» **Your task**
Search the records for lines with the word "MEDIUM" and copy each match.

------------------------------------

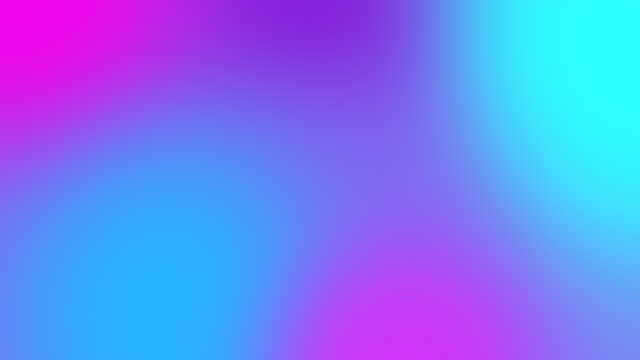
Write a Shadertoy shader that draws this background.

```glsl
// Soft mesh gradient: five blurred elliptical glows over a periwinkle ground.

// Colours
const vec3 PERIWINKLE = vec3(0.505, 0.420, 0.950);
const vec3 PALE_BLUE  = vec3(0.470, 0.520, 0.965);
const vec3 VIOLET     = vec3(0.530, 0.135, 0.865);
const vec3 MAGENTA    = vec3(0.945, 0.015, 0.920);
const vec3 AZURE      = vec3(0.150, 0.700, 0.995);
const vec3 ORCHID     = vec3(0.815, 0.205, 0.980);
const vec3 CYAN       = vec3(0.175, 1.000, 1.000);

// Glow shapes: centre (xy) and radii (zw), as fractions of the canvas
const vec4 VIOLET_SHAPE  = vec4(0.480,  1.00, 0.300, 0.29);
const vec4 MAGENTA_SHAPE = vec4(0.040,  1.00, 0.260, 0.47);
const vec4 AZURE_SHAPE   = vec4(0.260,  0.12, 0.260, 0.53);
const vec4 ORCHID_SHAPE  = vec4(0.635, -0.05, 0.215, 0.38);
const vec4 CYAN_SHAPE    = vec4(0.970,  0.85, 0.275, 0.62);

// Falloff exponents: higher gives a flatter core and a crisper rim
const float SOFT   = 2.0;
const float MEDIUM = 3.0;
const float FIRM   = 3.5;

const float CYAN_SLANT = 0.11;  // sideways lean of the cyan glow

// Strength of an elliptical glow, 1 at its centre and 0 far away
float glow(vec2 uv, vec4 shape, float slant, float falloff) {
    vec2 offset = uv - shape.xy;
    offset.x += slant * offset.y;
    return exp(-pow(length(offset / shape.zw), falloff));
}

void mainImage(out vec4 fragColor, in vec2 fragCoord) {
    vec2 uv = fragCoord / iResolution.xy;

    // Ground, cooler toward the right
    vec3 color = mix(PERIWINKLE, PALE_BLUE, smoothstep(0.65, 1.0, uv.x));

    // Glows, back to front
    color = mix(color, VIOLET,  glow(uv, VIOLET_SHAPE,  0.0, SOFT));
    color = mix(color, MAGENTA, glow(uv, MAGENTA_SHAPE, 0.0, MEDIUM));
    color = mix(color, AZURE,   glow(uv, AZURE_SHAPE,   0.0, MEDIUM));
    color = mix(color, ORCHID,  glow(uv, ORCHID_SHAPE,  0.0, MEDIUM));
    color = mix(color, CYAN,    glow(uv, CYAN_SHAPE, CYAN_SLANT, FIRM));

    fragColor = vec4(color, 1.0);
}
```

------------------------------------

» **The completed task**
const float MEDIUM = 3.0;
    color = mix(color, MAGENTA, glow(uv, MAGENTA_SHAPE, 0.0, MEDIUM));
    color = mix(color, AZURE,   glow(uv, AZURE_SHAPE,   0.0, MEDIUM));
    color = mix(color, ORCHID,  glow(uv, ORCHID_SHAPE,  0.0, MEDIUM));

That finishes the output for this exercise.